■ **RECORD SET**:
......

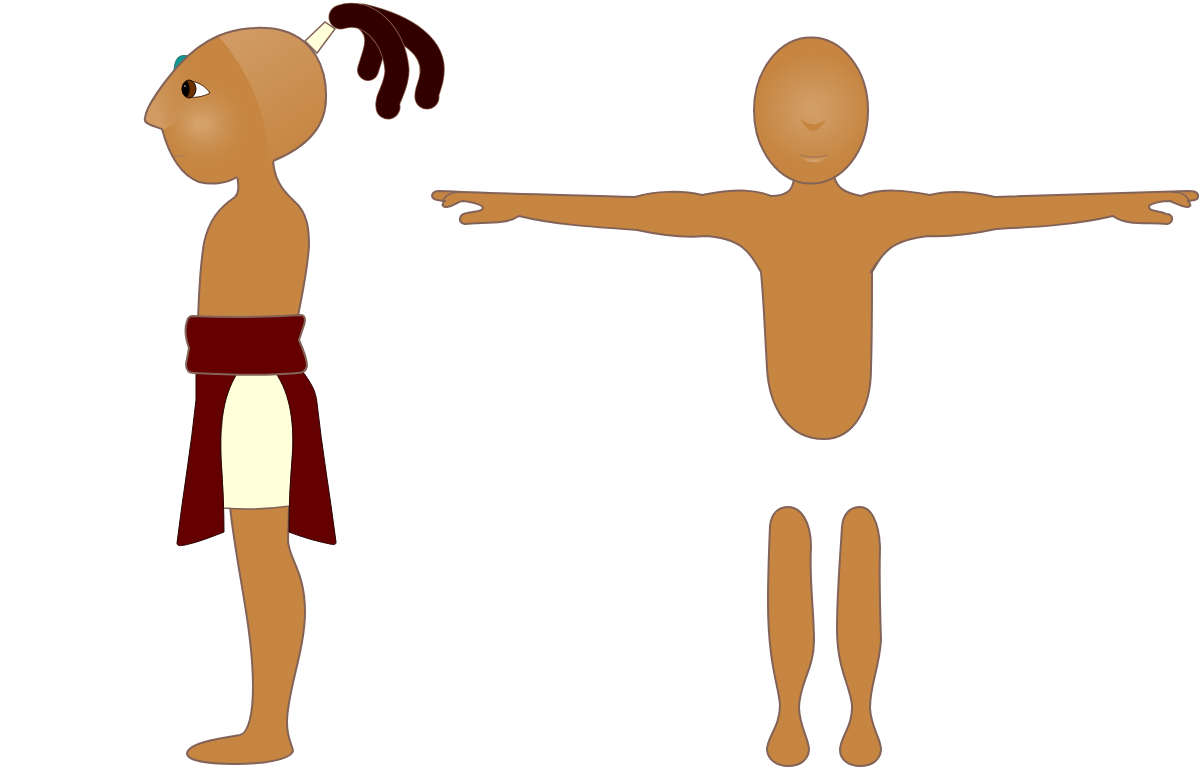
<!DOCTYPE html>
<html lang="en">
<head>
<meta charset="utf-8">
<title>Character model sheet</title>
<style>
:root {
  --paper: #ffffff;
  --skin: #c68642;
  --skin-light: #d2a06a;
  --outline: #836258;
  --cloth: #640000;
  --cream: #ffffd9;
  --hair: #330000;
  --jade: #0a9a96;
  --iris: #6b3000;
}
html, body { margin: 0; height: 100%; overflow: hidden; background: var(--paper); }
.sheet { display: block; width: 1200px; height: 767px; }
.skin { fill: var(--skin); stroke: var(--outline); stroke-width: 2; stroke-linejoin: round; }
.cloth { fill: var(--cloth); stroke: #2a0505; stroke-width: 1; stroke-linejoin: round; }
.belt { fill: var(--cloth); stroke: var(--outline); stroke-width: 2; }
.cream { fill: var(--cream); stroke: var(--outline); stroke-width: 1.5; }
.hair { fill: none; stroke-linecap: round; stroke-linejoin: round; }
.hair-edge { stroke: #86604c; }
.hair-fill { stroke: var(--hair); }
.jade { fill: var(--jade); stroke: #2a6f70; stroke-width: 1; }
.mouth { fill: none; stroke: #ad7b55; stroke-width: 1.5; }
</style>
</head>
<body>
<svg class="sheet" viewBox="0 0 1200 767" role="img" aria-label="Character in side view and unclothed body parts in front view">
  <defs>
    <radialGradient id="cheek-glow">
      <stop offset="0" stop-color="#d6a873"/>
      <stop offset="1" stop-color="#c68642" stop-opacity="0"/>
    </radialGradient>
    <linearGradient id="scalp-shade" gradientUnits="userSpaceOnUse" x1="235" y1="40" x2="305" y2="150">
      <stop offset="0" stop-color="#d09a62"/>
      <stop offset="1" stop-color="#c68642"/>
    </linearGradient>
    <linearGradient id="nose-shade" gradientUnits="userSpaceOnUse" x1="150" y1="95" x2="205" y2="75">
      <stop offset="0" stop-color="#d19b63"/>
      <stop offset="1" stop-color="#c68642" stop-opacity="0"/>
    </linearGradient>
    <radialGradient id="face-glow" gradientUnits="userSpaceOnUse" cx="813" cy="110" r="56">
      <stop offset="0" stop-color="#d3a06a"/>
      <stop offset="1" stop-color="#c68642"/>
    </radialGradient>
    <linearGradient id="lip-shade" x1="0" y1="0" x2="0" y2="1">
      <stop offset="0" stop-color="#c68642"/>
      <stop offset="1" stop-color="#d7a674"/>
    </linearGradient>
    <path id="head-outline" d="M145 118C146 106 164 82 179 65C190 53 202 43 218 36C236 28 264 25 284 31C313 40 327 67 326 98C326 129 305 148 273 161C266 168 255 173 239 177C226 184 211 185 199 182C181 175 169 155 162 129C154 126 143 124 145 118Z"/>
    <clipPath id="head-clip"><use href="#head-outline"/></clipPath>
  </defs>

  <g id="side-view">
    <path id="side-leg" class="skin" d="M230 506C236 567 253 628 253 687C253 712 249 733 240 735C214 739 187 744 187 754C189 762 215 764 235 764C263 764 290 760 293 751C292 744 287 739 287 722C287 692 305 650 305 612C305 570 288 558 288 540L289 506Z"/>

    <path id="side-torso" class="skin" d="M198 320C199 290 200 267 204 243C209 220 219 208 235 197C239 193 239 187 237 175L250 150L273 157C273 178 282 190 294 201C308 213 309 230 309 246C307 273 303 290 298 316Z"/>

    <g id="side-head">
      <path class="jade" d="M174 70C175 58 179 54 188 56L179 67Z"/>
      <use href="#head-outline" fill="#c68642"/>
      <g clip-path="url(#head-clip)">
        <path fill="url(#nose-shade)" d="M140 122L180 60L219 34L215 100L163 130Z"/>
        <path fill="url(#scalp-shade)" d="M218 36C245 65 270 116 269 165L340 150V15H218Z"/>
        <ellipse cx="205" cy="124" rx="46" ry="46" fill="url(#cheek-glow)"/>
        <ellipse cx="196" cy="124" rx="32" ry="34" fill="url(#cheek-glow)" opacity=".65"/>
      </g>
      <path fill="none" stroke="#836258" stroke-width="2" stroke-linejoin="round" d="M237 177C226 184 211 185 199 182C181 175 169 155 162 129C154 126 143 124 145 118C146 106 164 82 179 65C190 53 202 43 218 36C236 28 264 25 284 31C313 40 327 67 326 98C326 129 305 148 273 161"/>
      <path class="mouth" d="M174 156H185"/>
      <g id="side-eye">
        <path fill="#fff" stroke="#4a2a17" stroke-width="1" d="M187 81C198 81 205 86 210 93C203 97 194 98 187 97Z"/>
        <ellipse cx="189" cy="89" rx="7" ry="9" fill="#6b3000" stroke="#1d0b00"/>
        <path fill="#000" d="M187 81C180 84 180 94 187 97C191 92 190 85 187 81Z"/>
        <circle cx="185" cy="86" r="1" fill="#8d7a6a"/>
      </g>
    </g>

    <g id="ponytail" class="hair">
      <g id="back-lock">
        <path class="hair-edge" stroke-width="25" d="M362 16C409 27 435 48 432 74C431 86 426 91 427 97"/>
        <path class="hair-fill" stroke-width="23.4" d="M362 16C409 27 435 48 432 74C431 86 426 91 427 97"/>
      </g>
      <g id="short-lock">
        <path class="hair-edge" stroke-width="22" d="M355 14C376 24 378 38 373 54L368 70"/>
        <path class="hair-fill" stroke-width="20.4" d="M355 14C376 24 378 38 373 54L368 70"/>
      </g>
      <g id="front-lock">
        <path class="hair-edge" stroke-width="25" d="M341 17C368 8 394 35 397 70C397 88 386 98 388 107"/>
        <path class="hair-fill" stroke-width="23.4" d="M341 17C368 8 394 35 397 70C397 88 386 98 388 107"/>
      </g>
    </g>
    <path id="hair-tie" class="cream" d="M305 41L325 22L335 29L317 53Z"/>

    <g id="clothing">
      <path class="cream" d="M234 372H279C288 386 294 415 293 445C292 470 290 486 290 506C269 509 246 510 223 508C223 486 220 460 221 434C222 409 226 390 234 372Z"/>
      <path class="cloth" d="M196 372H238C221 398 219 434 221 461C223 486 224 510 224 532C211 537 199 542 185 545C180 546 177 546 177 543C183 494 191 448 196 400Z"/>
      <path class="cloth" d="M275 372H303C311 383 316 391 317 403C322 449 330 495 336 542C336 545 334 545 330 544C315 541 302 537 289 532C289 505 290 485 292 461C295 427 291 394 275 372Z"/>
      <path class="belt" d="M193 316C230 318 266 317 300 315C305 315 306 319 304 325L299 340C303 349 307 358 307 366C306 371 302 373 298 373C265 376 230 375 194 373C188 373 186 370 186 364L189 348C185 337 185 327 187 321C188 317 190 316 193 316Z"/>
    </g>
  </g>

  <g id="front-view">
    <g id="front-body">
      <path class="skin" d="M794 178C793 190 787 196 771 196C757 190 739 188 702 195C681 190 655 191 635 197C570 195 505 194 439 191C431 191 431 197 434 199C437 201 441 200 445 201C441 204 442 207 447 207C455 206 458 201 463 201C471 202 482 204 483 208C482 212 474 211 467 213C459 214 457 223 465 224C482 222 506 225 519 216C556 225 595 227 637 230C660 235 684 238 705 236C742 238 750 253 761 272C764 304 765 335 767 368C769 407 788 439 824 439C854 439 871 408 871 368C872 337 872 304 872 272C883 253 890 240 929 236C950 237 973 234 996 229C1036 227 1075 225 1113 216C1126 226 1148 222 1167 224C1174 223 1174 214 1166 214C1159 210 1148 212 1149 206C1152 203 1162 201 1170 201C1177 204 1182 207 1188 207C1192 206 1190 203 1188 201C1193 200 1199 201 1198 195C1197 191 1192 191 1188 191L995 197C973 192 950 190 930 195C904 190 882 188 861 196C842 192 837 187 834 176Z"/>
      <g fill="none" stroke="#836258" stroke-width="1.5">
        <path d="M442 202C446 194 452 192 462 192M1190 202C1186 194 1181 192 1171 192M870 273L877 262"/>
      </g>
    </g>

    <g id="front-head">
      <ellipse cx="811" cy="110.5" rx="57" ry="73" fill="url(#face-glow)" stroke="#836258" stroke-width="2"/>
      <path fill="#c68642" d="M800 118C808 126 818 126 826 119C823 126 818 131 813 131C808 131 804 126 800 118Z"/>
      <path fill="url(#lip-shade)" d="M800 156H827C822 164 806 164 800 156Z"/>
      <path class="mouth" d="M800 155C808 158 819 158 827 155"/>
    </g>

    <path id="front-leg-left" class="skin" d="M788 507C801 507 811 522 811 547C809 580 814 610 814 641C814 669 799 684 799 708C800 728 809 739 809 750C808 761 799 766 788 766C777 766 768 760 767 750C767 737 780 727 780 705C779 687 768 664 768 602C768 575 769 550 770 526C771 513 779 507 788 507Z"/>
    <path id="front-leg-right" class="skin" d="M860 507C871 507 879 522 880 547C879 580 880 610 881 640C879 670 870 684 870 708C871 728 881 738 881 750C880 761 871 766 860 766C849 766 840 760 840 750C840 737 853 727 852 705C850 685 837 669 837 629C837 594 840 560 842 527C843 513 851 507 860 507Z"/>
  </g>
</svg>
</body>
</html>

......

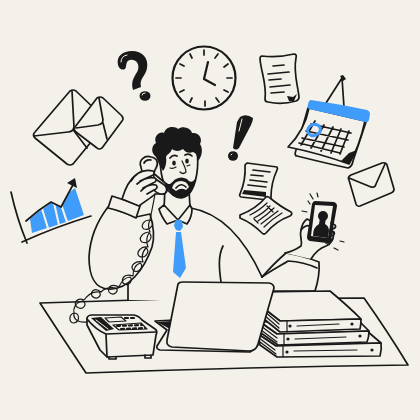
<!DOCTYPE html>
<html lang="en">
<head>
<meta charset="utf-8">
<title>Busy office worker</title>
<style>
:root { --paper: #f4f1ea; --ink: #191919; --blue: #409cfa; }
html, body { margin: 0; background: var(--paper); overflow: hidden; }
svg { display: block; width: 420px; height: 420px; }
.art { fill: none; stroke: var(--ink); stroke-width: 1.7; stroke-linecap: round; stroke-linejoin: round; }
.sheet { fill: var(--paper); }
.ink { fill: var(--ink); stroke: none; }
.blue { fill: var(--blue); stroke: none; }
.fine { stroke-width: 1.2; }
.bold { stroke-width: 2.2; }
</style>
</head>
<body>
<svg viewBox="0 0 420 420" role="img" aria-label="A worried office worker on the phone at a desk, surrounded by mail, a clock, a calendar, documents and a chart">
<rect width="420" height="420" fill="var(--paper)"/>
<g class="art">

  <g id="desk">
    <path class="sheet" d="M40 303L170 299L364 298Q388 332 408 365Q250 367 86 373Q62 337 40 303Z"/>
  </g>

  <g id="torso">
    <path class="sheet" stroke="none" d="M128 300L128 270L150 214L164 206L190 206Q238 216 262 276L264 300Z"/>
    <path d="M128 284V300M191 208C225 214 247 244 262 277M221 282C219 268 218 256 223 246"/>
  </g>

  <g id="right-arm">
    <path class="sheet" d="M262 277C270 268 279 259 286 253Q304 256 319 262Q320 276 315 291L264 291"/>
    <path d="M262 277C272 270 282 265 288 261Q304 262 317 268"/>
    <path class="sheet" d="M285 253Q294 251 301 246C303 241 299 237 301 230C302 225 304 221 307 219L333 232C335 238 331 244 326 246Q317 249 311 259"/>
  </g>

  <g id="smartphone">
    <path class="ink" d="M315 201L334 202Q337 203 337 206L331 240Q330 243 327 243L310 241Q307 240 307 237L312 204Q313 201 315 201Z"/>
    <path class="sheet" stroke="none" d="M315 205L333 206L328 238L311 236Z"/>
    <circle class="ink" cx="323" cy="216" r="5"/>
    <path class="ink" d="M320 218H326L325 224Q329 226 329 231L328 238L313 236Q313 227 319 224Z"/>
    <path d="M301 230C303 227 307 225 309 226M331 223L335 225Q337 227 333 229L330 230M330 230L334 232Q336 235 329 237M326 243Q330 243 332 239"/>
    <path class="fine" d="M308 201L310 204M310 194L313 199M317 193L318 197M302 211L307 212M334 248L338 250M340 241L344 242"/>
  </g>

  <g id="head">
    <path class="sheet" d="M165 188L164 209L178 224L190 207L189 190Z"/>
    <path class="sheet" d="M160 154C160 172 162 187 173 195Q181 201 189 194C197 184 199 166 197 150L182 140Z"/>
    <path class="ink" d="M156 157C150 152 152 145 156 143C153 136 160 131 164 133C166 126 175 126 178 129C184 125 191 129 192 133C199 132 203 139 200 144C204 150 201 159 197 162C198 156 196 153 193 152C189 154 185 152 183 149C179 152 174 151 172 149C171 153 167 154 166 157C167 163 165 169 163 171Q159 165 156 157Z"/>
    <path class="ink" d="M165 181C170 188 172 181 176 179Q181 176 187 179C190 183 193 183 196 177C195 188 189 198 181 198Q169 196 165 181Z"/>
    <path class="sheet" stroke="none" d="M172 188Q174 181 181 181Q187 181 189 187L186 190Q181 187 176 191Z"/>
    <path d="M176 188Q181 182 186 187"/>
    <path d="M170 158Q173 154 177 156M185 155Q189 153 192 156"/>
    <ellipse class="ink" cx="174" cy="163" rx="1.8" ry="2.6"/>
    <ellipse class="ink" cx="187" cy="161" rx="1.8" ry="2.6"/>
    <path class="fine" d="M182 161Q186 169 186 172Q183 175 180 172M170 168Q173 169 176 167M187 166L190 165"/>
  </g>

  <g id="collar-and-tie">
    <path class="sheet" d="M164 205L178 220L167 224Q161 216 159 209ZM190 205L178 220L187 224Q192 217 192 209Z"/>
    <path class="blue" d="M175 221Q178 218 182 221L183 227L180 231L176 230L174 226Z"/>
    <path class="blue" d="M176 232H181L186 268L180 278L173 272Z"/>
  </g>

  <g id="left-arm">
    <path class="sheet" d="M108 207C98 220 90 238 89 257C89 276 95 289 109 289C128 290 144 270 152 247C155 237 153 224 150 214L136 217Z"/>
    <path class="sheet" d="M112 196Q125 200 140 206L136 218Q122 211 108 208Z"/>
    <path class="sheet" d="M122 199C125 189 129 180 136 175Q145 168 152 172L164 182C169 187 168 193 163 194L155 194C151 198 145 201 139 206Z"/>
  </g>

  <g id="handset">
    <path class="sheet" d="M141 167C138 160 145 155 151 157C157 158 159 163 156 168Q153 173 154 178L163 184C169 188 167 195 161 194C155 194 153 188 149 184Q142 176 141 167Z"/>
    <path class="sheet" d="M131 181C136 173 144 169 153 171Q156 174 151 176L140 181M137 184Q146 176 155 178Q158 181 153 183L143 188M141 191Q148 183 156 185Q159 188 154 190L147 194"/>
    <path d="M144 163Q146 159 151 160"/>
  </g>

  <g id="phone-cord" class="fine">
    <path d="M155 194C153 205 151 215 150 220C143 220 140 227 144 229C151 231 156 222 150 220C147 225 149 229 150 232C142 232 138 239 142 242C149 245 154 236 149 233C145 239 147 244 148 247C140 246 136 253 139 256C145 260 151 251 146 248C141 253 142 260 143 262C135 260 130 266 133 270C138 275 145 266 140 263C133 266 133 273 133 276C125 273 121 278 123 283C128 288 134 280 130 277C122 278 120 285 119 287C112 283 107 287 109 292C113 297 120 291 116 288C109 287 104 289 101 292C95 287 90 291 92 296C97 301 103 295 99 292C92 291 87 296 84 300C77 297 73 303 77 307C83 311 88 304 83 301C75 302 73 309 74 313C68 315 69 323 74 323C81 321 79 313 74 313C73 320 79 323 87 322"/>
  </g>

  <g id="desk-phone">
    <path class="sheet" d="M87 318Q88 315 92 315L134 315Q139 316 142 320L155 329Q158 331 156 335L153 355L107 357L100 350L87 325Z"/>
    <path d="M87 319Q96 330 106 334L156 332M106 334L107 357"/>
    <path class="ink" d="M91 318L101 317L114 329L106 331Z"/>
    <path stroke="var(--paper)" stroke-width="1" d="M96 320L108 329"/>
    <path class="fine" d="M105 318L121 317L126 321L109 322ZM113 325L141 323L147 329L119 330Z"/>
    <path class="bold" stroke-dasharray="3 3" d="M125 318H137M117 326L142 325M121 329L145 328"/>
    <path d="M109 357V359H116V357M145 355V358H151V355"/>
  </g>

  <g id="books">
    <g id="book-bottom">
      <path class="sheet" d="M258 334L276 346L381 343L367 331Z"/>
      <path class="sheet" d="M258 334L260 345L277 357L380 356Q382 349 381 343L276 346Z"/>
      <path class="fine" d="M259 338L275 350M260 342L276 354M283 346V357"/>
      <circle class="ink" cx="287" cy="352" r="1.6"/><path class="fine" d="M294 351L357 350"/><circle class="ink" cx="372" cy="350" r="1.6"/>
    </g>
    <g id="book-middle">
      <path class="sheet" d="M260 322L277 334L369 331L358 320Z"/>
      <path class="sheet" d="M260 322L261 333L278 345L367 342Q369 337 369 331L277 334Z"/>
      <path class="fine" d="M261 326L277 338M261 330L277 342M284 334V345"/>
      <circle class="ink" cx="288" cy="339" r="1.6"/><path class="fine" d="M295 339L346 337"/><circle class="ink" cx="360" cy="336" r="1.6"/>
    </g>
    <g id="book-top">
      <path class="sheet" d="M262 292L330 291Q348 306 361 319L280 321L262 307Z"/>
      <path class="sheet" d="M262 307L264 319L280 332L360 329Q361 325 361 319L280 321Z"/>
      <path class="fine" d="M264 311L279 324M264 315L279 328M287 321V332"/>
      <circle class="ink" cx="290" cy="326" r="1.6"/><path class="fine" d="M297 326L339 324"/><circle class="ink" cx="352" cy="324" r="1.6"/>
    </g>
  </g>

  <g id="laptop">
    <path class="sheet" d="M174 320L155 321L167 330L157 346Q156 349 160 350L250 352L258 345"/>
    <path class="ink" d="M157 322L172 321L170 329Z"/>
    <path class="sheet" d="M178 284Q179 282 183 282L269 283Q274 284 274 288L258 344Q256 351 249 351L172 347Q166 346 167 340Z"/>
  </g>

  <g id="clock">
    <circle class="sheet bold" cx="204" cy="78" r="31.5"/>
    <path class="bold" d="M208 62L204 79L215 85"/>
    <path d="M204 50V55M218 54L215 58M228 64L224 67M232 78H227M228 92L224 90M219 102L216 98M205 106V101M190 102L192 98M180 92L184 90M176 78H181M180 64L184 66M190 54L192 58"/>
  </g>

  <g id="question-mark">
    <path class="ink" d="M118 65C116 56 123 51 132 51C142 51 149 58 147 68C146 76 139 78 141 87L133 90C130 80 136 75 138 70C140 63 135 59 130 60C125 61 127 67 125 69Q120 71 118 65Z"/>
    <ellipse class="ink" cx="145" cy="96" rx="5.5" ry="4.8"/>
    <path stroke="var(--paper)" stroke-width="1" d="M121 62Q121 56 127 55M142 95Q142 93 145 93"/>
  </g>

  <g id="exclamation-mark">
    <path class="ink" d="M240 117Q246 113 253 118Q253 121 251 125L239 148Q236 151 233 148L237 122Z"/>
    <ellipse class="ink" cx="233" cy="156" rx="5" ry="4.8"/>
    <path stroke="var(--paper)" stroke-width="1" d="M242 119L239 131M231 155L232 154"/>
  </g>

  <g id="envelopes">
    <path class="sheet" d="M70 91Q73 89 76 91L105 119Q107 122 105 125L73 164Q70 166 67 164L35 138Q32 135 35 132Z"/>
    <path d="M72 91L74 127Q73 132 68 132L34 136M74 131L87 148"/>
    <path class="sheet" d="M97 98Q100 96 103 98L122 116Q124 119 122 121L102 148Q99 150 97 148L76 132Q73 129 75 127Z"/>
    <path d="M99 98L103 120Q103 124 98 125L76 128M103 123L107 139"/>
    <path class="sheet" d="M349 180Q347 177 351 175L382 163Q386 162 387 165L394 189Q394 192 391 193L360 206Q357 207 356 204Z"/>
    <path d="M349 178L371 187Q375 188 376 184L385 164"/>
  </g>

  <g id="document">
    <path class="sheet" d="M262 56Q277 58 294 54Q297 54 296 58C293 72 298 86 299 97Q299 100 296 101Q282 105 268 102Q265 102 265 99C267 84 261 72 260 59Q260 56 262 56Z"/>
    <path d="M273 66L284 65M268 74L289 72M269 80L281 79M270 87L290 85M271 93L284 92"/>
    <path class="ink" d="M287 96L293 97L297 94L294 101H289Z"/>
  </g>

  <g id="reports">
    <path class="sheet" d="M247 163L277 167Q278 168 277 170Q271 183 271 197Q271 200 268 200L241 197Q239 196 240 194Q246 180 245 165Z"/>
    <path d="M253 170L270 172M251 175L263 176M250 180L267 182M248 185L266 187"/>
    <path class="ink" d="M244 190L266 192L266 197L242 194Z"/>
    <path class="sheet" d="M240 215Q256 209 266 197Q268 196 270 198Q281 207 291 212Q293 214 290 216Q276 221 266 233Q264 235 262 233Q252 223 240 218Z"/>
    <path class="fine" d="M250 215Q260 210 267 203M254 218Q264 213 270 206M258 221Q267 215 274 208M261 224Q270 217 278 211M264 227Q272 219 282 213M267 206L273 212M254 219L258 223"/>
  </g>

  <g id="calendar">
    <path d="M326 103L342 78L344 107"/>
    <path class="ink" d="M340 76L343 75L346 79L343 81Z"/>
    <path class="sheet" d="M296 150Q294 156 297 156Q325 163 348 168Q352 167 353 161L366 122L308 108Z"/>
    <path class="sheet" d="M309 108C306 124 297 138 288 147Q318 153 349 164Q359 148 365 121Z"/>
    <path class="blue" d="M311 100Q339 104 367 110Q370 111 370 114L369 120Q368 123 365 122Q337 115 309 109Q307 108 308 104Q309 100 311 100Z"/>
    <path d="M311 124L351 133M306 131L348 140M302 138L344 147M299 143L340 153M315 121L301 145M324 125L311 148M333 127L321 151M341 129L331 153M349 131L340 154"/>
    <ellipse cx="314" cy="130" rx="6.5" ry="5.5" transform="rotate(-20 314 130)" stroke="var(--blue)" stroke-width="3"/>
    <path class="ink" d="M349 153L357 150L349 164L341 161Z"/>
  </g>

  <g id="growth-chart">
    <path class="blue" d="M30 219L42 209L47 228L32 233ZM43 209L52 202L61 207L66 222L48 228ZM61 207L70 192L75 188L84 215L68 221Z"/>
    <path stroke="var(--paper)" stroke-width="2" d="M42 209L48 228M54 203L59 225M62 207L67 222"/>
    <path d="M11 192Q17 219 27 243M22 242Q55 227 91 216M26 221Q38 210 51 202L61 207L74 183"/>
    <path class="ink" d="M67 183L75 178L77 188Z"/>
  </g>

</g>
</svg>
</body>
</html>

......

■ **PROBLEM DESCRIPTION**: Using the records above, copy all lines that include the word "linecap".

■ **RESPONSE**:
.hair { fill: none; stroke-linecap: round; stroke-linejoin: round; }
.art { fill: none; stroke: var(--ink); stroke-width: 1.7; stroke-linecap: round; stroke-linejoin: round; }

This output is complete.